Doug played at Mrs Yarrington’s back in 2016 (click here for my review of that gig). In fact it made such an impression on him that on Tuesday night he went straight back to the same venue (at The Senlac Inn in Battle), sat in the bar, and wondered where his punters might be. He made it to the new venue in time however, bringing much needed relief after the opening act, Song Box Band. While this Brighton pop-folk duo impressed with their in-sync guitar playing, the singer's musings on Mediterranean holidays and other anodyne middle-class preoccupations grated.
When Doug began his song sermons, there was an almost palpable sense of excitement as an audience that was mostly familiar with the man readied themselves to get healed.

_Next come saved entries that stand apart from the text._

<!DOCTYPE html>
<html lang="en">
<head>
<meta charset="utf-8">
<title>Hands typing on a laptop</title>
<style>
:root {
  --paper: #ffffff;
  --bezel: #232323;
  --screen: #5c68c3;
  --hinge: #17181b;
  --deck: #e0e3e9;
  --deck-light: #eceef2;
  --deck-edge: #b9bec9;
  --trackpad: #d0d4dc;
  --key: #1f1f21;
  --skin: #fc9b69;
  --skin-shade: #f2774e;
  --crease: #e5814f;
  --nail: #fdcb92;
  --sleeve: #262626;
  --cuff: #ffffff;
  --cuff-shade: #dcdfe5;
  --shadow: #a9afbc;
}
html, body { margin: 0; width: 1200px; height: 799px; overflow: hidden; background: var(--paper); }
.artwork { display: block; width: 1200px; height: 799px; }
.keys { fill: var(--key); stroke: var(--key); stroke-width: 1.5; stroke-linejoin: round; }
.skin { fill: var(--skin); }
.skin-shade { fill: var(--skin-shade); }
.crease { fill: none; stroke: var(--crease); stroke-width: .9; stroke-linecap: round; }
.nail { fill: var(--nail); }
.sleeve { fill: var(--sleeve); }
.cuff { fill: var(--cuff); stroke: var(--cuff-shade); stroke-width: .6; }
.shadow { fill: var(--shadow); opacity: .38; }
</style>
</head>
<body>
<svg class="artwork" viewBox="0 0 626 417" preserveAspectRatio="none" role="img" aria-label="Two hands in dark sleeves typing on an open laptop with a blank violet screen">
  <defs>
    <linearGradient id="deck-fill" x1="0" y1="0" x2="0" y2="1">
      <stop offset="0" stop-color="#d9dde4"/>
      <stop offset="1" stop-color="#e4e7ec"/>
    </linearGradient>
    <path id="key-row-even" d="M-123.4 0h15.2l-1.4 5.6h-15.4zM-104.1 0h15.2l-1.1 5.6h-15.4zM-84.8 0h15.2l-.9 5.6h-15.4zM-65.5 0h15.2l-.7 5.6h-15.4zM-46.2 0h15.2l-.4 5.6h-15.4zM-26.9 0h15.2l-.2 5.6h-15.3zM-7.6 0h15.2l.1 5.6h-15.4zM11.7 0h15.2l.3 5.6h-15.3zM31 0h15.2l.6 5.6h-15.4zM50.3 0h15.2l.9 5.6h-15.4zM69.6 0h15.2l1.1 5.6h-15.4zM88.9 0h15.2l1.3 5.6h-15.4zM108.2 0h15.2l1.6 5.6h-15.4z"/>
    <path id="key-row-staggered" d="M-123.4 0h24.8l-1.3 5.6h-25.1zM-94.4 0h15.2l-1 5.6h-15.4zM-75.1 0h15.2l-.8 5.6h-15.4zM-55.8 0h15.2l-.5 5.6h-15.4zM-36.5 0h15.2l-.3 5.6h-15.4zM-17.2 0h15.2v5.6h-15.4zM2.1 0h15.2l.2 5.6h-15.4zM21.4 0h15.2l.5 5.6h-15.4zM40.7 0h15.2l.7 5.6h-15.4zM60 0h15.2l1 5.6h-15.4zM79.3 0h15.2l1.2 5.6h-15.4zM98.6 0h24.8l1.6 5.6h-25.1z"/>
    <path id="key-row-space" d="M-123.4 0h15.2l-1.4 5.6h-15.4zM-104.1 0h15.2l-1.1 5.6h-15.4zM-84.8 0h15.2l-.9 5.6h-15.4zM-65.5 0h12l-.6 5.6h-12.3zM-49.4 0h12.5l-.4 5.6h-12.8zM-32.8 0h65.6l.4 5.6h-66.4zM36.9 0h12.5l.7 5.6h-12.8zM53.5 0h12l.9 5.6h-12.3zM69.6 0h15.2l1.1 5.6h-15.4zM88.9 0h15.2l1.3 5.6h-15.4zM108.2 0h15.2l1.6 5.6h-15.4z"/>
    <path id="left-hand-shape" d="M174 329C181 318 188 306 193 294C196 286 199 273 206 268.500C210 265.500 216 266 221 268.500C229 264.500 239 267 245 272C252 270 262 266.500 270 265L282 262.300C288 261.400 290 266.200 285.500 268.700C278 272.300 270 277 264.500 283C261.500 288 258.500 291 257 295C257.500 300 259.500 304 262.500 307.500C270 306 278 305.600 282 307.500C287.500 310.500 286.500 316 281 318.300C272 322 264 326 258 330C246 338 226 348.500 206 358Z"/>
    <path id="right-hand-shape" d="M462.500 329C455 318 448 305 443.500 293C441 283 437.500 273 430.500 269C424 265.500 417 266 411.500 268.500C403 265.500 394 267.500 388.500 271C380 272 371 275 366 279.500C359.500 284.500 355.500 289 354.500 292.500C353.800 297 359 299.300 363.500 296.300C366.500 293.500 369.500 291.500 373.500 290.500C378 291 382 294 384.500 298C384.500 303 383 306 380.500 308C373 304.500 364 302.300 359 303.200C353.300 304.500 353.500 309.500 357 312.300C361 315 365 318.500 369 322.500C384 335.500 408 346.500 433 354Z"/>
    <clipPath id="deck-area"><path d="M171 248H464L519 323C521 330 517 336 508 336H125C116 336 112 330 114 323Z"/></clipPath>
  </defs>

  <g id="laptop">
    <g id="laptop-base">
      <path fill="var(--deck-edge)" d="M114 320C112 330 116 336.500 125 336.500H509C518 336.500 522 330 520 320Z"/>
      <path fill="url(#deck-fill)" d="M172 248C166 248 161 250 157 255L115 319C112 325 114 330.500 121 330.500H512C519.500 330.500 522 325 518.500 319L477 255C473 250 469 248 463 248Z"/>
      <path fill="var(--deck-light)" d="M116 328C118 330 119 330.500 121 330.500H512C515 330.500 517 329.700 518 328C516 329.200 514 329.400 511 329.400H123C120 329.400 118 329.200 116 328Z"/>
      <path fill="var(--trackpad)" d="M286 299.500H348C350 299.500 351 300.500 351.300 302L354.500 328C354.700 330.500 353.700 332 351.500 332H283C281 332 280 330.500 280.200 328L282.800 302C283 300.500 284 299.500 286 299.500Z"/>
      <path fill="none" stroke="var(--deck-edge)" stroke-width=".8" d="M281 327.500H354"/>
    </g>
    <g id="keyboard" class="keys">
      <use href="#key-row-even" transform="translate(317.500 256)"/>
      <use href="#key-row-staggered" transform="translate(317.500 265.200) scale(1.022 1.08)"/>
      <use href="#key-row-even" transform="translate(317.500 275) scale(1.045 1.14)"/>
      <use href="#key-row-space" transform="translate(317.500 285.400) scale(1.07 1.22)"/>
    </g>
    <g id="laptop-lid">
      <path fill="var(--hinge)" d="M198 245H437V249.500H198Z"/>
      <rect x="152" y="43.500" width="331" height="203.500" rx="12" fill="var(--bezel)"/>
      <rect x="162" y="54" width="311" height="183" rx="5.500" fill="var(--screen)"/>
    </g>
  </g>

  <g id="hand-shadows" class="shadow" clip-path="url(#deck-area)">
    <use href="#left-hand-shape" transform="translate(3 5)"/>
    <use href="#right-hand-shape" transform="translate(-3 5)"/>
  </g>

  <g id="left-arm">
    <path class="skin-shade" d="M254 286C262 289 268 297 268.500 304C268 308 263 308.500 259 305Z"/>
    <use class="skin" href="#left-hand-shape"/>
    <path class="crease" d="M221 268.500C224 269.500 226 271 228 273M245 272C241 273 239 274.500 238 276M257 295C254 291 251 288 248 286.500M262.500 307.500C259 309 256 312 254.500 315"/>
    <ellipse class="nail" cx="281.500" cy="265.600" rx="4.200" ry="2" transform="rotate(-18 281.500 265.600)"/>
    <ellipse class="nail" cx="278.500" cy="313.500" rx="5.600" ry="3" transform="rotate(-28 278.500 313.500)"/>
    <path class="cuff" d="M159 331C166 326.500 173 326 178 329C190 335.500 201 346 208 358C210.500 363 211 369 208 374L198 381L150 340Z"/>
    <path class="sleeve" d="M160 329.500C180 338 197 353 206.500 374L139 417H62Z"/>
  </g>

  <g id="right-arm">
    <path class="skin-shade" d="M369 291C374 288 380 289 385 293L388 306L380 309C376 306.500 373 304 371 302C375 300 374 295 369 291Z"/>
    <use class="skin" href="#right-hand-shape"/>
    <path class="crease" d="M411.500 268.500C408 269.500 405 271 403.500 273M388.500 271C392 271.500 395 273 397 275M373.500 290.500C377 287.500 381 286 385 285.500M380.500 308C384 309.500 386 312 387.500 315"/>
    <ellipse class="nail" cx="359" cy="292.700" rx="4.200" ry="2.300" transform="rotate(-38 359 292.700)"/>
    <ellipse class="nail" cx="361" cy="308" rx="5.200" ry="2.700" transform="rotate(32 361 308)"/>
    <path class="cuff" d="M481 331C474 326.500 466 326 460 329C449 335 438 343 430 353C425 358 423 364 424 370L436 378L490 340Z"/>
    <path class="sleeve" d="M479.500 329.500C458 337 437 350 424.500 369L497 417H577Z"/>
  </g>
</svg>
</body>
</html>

He did not disappoint. Having heard some of his blues-based gospel before, I had an idea of what to expect, but songs familiar, and ones I had not had the privilege of hearing him sing live before, were equally compelling.
Among the stand-out songs were ‘Who’s Driving This Bus?’, a musical musing on the interests that may lay behind our elected leaders, with a nod to John Lee Hooker in Doug’s phenomenal guitar playing done in his professed “gumbo” style. Another musical acknowledgment was made by Doug when introducing a song that almost stole the show, and whose title went something like “(I Believe That) The Sun is Gonna’ Shine”. It was, said Doug, a song influenced by the celebrated black bluesman (and long-time muse), Tampa Red. You had to fight back the tears when hearing a tale of hoped for redemption that came straight out of Doug’s backstory. It was truly one of the most extraordinary vocal performances I’ve heard in nearly 40 years of attending gigs.
This man is an acknowledged master of his particular art; he just played in a village hall up the road from where I live. His landlady came to the gig and joked that she’ll be putting his sheets on e bay. She hadn’t heard of him before Tuesday but knew that, somehow, she had a star staying in her guest house. If you want to be similarly blessed, make sure you check him out the next time Mrs Yarrington’s puts this huge performer on a tiny stage.